What you need to do
Search the data for the string "start" and copy each line in which it appears.

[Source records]
"""

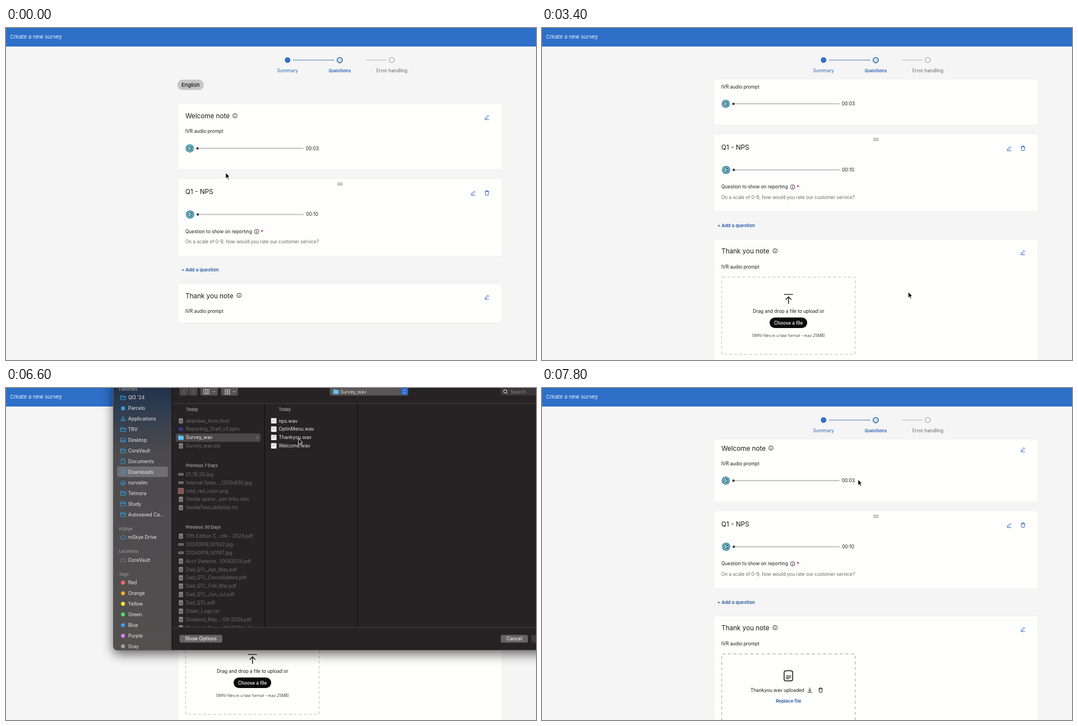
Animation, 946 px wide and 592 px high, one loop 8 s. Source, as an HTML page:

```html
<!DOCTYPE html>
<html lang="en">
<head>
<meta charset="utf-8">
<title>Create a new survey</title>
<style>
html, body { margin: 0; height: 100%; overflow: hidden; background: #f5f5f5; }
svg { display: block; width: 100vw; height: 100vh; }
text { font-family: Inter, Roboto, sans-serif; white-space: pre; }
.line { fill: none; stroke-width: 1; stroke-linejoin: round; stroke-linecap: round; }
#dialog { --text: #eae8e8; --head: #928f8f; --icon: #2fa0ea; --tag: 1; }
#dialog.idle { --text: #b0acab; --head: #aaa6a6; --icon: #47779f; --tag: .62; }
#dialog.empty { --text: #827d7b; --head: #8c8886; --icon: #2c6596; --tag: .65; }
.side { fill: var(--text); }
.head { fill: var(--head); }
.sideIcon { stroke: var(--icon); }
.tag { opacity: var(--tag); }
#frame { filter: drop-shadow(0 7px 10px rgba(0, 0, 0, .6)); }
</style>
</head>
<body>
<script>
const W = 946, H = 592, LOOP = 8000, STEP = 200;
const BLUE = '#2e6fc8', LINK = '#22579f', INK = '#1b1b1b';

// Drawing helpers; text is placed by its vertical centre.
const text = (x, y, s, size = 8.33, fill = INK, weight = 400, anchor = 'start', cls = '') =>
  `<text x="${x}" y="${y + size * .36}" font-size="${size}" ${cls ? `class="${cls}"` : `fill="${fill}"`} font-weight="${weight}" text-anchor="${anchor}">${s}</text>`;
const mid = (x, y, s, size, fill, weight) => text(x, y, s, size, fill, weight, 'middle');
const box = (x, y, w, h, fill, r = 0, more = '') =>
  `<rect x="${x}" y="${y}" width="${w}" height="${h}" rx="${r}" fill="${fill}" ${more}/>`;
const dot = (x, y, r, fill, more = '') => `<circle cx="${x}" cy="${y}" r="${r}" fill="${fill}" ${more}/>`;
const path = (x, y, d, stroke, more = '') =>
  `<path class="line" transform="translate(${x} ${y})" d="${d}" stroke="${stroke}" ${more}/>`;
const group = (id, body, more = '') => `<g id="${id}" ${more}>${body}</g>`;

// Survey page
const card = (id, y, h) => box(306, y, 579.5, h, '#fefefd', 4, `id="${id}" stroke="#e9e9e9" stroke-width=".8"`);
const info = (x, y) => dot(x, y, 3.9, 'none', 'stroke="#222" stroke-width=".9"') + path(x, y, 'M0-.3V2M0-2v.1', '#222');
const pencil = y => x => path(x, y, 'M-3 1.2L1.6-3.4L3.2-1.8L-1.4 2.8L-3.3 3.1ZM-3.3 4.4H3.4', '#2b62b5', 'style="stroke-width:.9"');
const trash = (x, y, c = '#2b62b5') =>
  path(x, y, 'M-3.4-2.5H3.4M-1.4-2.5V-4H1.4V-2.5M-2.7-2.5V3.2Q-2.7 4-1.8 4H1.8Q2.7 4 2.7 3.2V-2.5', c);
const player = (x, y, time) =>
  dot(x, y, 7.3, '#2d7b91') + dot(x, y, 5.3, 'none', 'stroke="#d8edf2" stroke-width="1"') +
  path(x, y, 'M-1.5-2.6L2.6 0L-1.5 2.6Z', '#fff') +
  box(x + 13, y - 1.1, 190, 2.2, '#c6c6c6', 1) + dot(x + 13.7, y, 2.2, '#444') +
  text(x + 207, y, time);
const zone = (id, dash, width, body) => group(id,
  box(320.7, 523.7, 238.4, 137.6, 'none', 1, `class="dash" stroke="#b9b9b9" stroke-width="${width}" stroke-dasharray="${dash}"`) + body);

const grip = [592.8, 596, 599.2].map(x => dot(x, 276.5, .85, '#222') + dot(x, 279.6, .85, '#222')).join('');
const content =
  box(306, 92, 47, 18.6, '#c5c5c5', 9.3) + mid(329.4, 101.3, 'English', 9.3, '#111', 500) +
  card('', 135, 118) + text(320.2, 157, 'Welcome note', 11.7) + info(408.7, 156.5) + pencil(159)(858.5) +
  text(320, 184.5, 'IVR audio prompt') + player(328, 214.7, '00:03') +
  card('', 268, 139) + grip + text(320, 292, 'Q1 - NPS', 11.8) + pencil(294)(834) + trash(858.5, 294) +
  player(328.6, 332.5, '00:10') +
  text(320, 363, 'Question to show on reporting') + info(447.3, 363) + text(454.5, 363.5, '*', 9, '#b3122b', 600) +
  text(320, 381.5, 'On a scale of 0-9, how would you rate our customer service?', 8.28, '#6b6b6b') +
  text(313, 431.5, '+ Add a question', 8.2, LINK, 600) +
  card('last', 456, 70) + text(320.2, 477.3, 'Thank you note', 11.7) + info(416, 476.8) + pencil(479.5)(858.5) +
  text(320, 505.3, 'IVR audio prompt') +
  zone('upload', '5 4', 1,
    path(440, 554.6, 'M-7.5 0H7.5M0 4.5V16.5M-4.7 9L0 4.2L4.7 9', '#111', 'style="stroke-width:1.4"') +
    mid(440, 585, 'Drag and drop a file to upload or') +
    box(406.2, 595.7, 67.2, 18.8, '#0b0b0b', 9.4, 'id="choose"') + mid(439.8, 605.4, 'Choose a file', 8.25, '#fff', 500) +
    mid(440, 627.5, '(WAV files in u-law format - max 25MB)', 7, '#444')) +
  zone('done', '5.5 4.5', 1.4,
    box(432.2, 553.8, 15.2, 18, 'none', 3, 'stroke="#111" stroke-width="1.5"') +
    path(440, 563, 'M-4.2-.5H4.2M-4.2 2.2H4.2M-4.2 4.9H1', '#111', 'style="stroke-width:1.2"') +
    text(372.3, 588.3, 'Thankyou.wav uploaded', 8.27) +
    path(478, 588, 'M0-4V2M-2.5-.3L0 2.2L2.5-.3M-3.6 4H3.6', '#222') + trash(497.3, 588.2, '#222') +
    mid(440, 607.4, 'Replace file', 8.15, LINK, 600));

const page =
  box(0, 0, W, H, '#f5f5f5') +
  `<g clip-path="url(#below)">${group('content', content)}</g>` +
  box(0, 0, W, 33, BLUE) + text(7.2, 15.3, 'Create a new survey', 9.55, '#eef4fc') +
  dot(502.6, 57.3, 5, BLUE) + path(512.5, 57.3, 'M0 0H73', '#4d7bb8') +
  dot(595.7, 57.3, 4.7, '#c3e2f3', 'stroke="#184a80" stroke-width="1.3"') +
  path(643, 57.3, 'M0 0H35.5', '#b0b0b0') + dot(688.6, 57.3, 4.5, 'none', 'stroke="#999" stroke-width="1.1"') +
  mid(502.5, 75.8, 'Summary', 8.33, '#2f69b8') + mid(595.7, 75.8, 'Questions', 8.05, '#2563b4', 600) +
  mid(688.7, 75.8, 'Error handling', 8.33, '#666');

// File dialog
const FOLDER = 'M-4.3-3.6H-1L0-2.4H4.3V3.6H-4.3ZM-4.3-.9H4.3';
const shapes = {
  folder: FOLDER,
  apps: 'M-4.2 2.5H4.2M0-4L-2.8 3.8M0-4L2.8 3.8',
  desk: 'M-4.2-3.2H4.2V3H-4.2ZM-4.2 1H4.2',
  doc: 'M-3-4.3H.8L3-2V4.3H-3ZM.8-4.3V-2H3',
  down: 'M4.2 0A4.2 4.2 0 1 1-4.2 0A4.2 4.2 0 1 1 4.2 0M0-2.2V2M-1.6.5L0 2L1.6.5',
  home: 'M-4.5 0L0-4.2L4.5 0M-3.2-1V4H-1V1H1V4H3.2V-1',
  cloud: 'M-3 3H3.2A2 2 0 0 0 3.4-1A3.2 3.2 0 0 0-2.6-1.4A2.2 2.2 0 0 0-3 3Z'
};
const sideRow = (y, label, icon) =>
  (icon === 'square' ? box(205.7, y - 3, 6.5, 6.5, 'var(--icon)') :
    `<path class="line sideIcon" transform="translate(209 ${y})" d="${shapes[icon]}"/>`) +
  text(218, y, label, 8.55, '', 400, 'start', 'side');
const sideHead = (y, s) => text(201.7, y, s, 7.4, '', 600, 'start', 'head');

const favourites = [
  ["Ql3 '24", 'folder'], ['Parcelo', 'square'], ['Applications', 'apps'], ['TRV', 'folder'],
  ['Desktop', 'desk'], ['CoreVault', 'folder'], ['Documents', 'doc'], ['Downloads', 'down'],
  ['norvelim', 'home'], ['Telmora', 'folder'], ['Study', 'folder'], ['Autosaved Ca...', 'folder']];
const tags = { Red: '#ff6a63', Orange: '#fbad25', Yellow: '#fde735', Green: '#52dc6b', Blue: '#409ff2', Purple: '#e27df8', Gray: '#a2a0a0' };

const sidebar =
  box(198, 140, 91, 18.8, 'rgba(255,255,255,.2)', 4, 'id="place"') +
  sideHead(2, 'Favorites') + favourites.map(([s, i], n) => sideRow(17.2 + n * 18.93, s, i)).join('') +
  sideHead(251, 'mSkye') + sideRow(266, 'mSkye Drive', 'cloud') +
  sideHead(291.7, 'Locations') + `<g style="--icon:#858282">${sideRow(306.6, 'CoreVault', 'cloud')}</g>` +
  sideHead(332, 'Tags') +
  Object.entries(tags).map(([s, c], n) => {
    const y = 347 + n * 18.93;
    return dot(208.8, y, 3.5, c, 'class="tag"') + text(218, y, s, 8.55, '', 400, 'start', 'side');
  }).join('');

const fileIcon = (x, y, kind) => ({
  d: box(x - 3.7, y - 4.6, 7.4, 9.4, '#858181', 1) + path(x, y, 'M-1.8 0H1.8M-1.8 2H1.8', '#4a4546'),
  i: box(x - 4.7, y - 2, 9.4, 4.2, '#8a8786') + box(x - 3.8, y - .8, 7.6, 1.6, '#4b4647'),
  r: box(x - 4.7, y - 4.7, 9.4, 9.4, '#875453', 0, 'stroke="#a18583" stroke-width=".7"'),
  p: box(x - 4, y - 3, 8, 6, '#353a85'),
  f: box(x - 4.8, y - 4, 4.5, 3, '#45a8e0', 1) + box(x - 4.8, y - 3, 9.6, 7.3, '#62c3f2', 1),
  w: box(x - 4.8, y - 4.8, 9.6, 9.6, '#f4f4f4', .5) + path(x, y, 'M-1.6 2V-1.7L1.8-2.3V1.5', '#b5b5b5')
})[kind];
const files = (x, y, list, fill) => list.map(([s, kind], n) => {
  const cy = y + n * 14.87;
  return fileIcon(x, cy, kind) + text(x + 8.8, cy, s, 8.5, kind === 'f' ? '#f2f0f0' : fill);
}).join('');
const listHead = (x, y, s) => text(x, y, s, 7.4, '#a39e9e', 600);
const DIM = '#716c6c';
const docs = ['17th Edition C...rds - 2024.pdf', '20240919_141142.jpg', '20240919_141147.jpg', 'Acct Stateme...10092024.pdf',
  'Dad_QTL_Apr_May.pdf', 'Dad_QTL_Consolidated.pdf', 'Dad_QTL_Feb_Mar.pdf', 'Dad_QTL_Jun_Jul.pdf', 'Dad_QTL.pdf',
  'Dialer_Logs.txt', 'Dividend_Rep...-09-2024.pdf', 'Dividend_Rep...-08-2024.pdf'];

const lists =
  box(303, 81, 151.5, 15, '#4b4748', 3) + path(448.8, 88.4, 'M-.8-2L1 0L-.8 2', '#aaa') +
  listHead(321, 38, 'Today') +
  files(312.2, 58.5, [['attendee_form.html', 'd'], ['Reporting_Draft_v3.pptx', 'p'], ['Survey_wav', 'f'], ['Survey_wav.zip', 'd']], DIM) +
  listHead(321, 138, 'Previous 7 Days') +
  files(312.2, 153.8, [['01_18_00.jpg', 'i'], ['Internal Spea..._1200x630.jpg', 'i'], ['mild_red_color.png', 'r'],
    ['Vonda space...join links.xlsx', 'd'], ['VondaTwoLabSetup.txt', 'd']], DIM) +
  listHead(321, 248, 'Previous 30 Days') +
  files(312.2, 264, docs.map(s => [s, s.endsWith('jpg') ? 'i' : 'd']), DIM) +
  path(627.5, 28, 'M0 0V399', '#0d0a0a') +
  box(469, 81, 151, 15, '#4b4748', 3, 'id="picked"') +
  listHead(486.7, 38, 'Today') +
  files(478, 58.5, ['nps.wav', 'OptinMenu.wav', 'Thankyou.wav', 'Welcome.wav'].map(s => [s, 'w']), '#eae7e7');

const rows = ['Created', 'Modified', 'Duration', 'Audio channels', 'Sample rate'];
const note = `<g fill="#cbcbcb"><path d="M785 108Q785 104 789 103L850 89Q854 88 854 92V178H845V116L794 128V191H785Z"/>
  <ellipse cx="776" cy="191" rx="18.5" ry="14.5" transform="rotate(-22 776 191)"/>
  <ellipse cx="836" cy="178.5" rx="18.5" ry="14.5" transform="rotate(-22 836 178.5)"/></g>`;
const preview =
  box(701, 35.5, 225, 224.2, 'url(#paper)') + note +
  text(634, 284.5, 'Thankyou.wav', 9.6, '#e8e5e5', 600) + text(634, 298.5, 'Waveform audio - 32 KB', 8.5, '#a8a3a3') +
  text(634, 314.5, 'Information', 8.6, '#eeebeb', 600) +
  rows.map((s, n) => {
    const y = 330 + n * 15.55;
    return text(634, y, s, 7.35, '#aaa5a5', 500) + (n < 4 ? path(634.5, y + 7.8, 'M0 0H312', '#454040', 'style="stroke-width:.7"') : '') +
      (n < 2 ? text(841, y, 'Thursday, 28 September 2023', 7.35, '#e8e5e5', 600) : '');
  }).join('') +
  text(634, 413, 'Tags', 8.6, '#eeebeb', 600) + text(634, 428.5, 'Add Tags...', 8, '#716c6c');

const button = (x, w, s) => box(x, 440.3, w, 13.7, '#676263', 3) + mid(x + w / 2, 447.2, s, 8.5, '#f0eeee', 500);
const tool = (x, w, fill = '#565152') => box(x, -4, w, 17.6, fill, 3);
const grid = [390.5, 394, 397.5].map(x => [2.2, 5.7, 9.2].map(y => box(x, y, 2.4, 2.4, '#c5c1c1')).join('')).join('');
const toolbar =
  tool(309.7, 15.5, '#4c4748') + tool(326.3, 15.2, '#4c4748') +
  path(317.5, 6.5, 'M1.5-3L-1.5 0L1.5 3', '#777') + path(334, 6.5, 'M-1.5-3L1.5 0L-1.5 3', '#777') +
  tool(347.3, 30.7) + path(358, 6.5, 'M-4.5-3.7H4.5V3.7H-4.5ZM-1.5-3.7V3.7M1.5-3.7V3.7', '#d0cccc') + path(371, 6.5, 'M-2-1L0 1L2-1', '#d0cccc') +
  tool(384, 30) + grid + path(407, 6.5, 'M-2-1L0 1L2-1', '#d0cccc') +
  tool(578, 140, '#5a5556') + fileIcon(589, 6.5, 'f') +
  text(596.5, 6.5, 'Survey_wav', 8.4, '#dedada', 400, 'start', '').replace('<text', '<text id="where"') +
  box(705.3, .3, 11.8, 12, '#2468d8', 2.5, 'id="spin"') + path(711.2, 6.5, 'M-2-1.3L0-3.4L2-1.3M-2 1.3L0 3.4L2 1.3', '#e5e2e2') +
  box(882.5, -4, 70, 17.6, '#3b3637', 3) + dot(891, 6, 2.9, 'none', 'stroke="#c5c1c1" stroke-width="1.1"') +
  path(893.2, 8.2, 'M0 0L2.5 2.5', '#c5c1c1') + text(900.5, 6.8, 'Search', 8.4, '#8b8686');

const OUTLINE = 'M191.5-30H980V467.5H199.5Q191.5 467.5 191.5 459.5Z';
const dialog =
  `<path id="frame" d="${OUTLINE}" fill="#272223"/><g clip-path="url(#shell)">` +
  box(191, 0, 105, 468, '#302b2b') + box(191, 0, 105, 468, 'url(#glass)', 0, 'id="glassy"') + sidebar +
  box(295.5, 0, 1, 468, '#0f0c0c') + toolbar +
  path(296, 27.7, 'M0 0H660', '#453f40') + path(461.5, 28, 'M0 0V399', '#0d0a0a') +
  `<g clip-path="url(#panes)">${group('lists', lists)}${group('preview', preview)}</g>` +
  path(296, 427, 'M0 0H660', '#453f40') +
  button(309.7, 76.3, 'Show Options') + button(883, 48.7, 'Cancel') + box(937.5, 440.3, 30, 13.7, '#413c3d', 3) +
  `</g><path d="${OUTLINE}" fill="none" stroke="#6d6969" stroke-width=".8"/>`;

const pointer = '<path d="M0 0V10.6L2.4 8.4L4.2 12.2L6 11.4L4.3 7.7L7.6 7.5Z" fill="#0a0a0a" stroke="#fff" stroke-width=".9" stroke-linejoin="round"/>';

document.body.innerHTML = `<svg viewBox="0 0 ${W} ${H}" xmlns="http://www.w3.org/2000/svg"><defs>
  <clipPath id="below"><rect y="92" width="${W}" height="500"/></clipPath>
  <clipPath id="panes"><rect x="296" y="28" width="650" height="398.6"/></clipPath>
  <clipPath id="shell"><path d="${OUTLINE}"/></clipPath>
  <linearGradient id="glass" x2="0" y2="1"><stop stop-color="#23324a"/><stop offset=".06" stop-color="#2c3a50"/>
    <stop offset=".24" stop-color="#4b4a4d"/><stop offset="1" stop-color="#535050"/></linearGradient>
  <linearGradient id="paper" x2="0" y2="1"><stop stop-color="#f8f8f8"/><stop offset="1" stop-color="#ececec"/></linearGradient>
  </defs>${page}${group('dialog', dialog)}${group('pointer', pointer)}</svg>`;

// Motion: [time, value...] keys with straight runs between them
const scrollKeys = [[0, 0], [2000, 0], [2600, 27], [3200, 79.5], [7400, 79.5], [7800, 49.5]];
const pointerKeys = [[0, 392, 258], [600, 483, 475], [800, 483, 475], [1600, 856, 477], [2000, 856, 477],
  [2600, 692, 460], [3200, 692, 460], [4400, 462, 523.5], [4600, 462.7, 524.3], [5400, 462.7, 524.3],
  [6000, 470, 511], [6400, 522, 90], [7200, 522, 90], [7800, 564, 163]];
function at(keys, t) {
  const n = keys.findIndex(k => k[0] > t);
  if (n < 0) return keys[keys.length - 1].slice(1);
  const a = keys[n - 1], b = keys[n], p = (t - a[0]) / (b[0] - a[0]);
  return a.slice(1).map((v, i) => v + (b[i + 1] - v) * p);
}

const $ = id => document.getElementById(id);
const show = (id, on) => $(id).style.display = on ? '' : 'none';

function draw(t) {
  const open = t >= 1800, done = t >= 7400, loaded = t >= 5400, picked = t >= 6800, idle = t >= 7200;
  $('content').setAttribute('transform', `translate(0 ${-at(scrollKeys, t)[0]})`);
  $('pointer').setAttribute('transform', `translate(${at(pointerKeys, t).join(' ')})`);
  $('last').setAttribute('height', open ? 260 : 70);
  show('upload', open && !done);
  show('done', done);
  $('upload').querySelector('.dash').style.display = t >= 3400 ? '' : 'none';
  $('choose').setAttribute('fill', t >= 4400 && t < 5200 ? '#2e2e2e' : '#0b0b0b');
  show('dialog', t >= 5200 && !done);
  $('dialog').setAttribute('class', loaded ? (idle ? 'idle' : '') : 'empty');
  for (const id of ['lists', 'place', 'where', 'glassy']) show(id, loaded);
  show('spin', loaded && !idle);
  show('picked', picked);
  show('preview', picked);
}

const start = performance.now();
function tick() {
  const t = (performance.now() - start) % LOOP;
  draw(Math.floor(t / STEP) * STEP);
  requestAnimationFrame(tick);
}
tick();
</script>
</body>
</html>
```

"""

Result
const text = (x, y, s, size = 8.33, fill = INK, weight = 400, anchor = 'start', cls = '') =>
  text(218, y, label, 8.55, '', 400, 'start', 'side');
const sideHead = (y, s) => text(201.7, y, s, 7.4, '', 600, 'start', 'head');
    return dot(208.8, y, 3.5, c, 'class="tag"') + text(218, y, s, 8.55, '', 400, 'start', 'side');
  text(596.5, 6.5, 'Survey_wav', 8.4, '#dedada', 400, 'start', '').replace('<text', '<text id="where"') +
const start = performance.now();
  const t = (performance.now() - start) % LOOP;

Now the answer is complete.